If the condition occurs during breastfeeding, the doctors may refer to this as lactation mastitis or puerperal mastitis. For non-breastfeeding moms it may be called periductal mastitis.
In general, this condition usually starts as a painful area in one breast. It may be red or warm to the touch or both. You may also experience fever, chills and body aches. I’ll give you the symptoms of mastitis
Women who have this condition experience the following
- Breast tenderness or warmth to the touch
- Generally feeling ill / malaise
- Breast swelling
- Pain or burning sensation continuously or while breastfeeding
- Skin redness, often in a wedge-shaped pattern
- Fever of 101 F (38.3 C) or greater
This condition can be caused by the following:
- Plugged milk ducts
To resolve mastitis you can do the following
#1 Take Antibiotics
This will help tackle the infection. However, this might pass to the baby which may result in runny stools. The child may also become restless. However, according to the doctor, the effects will disappear as soon as the treatment is over.
#2 Treat the blocked duct
Here are some ways that you can do to resolve a blocked duck.
- Make sure that you are drinking plenty of liquids
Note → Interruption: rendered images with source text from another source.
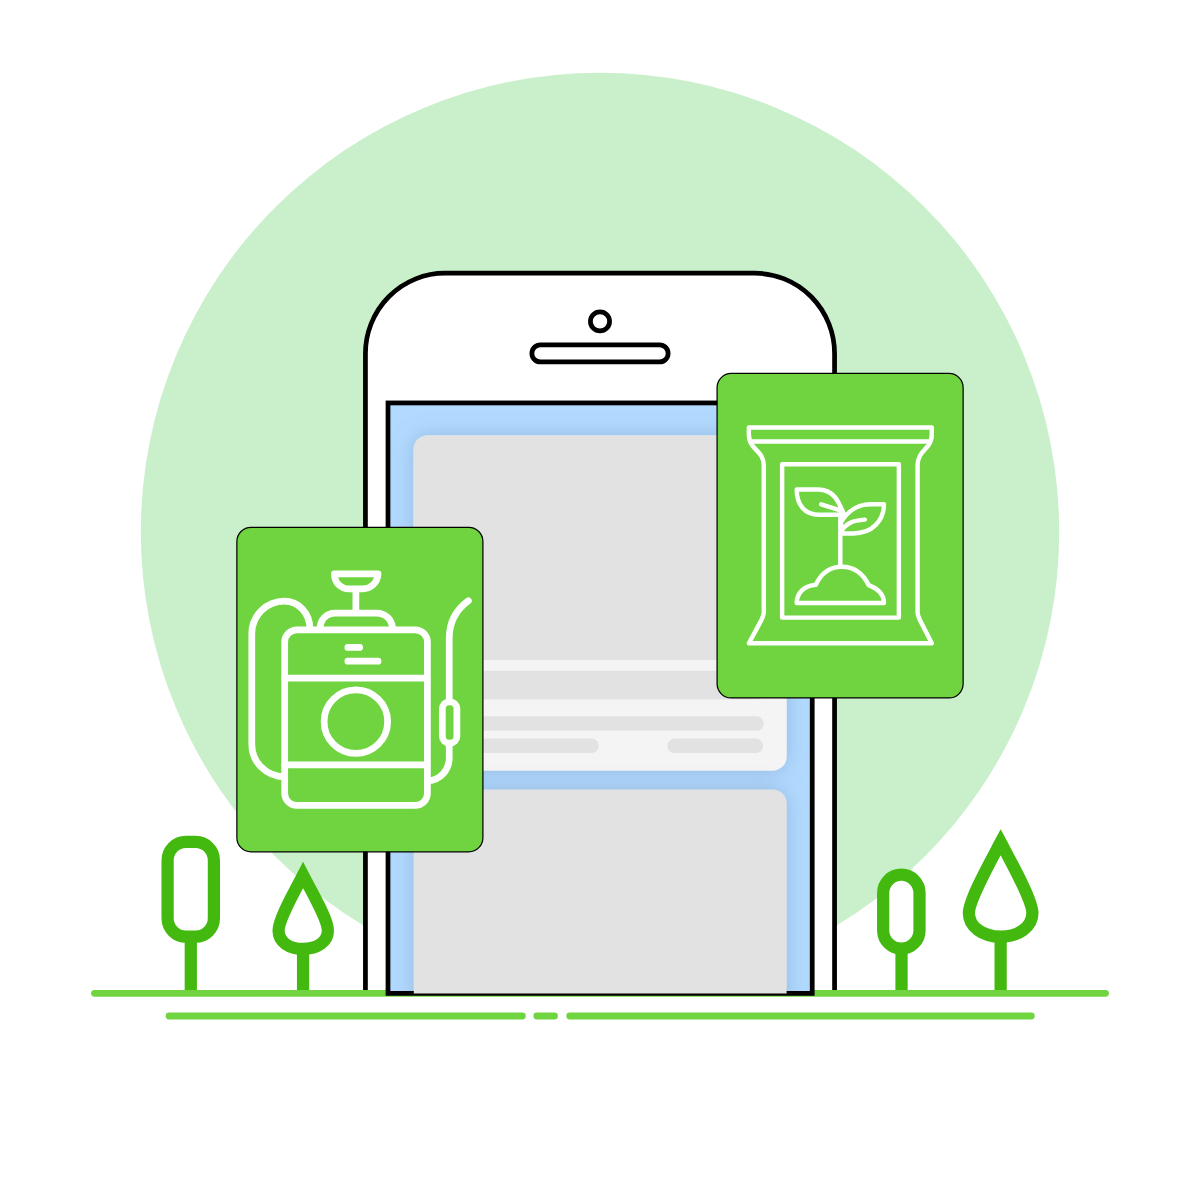
<!DOCTYPE html>
<html lang="en">
<head>
<meta charset="utf-8">
<title>Garden supplies app illustration</title>
<style>
  :root {
    --paper: #ffffff;
    --ink: #000000;
    --halo: #c9f0cb;
    --leaf: #6fd440;
    --tree: #43b90f;
    --sky: #b2d9ff;
    --shadow: #8fb6dc;
    --placeholder: #e2e2e2;
    --panel: #f4f4f4;
  }
  html, body { margin: 0; padding: 0; background: var(--paper); overflow: hidden; }
  .canvas { display: block; width: 1200px; height: 1200px; }
  .halo { fill: var(--halo); }
  .ground { fill: none; stroke: var(--leaf); stroke-width: 9; stroke-linecap: round; }
  .tree { fill: var(--paper); stroke: var(--tree); stroke-width: 16; stroke-miterlimit: 8; }
  .phone-line { fill: var(--paper); stroke: var(--ink); stroke-width: 6.2; }
  .screen { fill: var(--sky); stroke: var(--ink); stroke-width: 6.2; }
  .placeholder { fill: var(--placeholder); }
  .panel { fill: var(--panel); }
  .tile { fill: var(--leaf); stroke: var(--ink); stroke-width: 1.6; }
  .icon { fill: none; stroke: var(--paper); stroke-linecap: round; stroke-linejoin: round; }
  .icon-sprayer { stroke-width: 8.8; }
  .icon-bag { stroke-width: 5.8; }
  .butt { stroke-linecap: butt; }
</style>
</head>
<body>
<svg class="canvas" viewBox="0 0 1568 1568" role="img" aria-label="Phone showing a shop feed with a sprayer tile and a seed bag tile, standing among trees">
  <defs>
    <rect id="tile-shape" width="321.5" height="424" rx="18.5"/>
    <clipPath id="screen-clip"><rect x="510" y="530" width="548.5" height="768.3"/></clipPath>
    <filter id="card-shadow" x="-20%" y="-20%" width="140%" height="140%">
      <feDropShadow dx="0" dy="0" stdDeviation="13" flood-color="#7397bb" flood-opacity=".5"/>
    </filter>
  </defs>

  <circle class="halo" cx="784" cy="695" r="600"/>

  <g class="tree">
    <path d="M249.300 1224V1296M396 1240V1296M1178 1239V1296M1307.500 1224V1296"/>
    <rect x="219" y="1100" width="60.500" height="124" rx="24"/>
    <path d="M396 1143.500C385 1165 364 1201 364 1216C364 1231 378 1240 396 1240S428.500 1231 428.500 1216C428.500 1201 407 1165 396 1143.500Z"/>
    <rect x="1154" y="1143" width="47.500" height="96.500" rx="23.750"/>
    <path d="M1307.500 1100.500C1294 1126 1266 1176 1266 1193C1266 1211 1284 1224 1307.500 1224S1349 1211 1349 1193C1349 1176 1321 1126 1307.500 1100.500Z"/>
  </g>

  <g id="phone">
    <path class="phone-line" d="M477.500 1296V462A104 105 0 0 1 581.500 357H986.500A104 105 0 0 1 1090.500 462V1296"/>
    <circle class="phone-line" cx="784" cy="420" r="12.500"/>
    <rect class="phone-line" x="695" y="450.500" width="178" height="22.500" rx="11.250"/>
    <path class="ground" d="M123.500 1298H1444.500"/>
    <rect class="screen" x="507" y="526.500" width="554.300" height="771.500"/>
    <g clip-path="url(#screen-clip)">
      <g id="feed-card">
        <rect class="panel" x="540.500" y="569" width="487.500" height="438" rx="18.500" filter="url(#card-shadow)"/>
        <path class="placeholder" d="M540.500 862.500V587.500A18.500 18.500 0 0 1 559 569H1009.500A18.500 18.500 0 0 1 1028 587.500V862.500Z"/>
        <g class="placeholder">
          <rect x="570" y="876.500" width="428" height="37.500" rx="9"/>
          <rect x="570" y="936" width="428" height="19" rx="9.500"/>
          <rect x="570" y="965" width="212.500" height="19" rx="9.500"/>
          <rect x="872" y="965" width="125" height="19" rx="9.500"/>
        </g>
      </g>
      <path id="next-card" class="placeholder" filter="url(#card-shadow)" d="M540.500 1340V1050A18.500 18.500 0 0 1 559 1031.500H1009.500A18.500 18.500 0 0 1 1028 1050V1340Z"/>
      <path d="M510 1296.600H540.500M1028 1296.600H1058.500" stroke="var(--ink)" stroke-width="3.400"/>
    </g>
  </g>

  <path class="ground" d="M221 1327.500H682.500M701.500 1327.500H724.500M744.500 1327.500H1347.500"/>

  <g id="sprayer-tile">
    <use class="tile" href="#tile-shape" x="309.500" y="689"/>
    <g class="icon icon-sprayer">
      <path class="butt" d="M405 822C405 801 390 785.500 371.500 785.500C348 785.500 329 804.500 329 828V972C329 996 348 1015 372 1015"/>
      <path class="butt" d="M418 823C418 810 426 801 438 801H492C504 801 513 810 513 823M465 770V801"/>
      <path d="M437 750H494C493 762 484 769.500 474 769.500H456C446 769.500 437 762 437 750Z"/>
      <rect x="372" y="823" width="186.500" height="229.500" rx="16"/>
      <path d="M372 886H558M372 999.500H558M454.500 846H470M454.500 864H494"/>
      <circle cx="465" cy="943" r="41.500"/>
      <path d="M559 1020.500C576 1019 587 1006 587 990V972M587 916V834C587 812 597 796 612 785"/>
      <rect x="578" y="917" width="19" height="54" rx="9"/>
    </g>
  </g>

  <g id="seed-bag-tile">
    <use class="tile" href="#tile-shape" x="937" y="488"/>
    <g class="icon icon-bag">
      <path d="M978.500 558.500H1217.500V568C1217.500 574 1216 578 1213 582C1208 589 1199 594 1199 608V800C1199 805 1201 808 1203 812L1217.500 840.500H978.500L994 812C996.500 807 998 804 998 800V608C998 594 988 589 983 582C980 578 978.500 574 978.500 568Z"/>
      <path d="M981 577H1215"/>
      <rect x="1022" y="606.500" width="152.500" height="200.500"/>
      <path d="M1041 639.500H1069C1090 639.500 1096 656 1103 672.500H1070C1052 672.500 1041 660 1041 639.500ZM1073 659L1100 667.500"/>
      <path d="M1155 659H1138C1119 659 1108 668 1099 682V697H1115C1140 697 1155 680 1155 659ZM1130 679C1114 680 1106 684 1099 694"/>
      <path d="M1098 672V740"/>
      <path d="M1041 788H1155C1155 776 1147 769 1135 764.500C1128 750 1117 740.500 1100 740.500C1084 740.500 1073 749 1066 764C1051 765 1041 775 1041 788Z"/>
    </g>
  </g>
</svg>
</body>
</html>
- Take enough rest
- Take acetaminophen for pain and fever. If you are breastfeeding do not take aspirin.
- Feed the baby more frequently. If you cannot feed your baby more often, then expressing milk can be helpful.
- When breastfeeding, start with the affected area to ensure that it is drained more regularly.
- After a feed, gently express any leftover milk
- Ask a doctor or nurse if the baby is attaching to the breast properly
- Try different feeding positions until you find one that is more effective in draining the breast
- Warm the breast with a heated compress before feeding, this can sometimes help the baby get the milk out easier
- Use stroking techniques to help with milk flow
- Wear loose-fitting clothes until the mastitis is gone and avoid tight-fitting clothes thereafter
When to see a doctor
Usually, mastitis occurs in the first several weeks of breastfeeding. It can happen anytime during breastfeeding. This tends to affect one breast only.
However, you need to check with a doctor if you experience any of the following
- Flu-like symptoms for several hours
- Swollen, painful lymph nodes in the armpit next to the affected breasts
- Fast heart rate
- Tenderness and redness in the area of your breast
If you are experiencing any breast problems, you should know when to worry and when not to because it is not easy to be anxious about something that is not worth it. At the same time, it is not healthy to ignore symptoms that are already hinting about a serious health condition.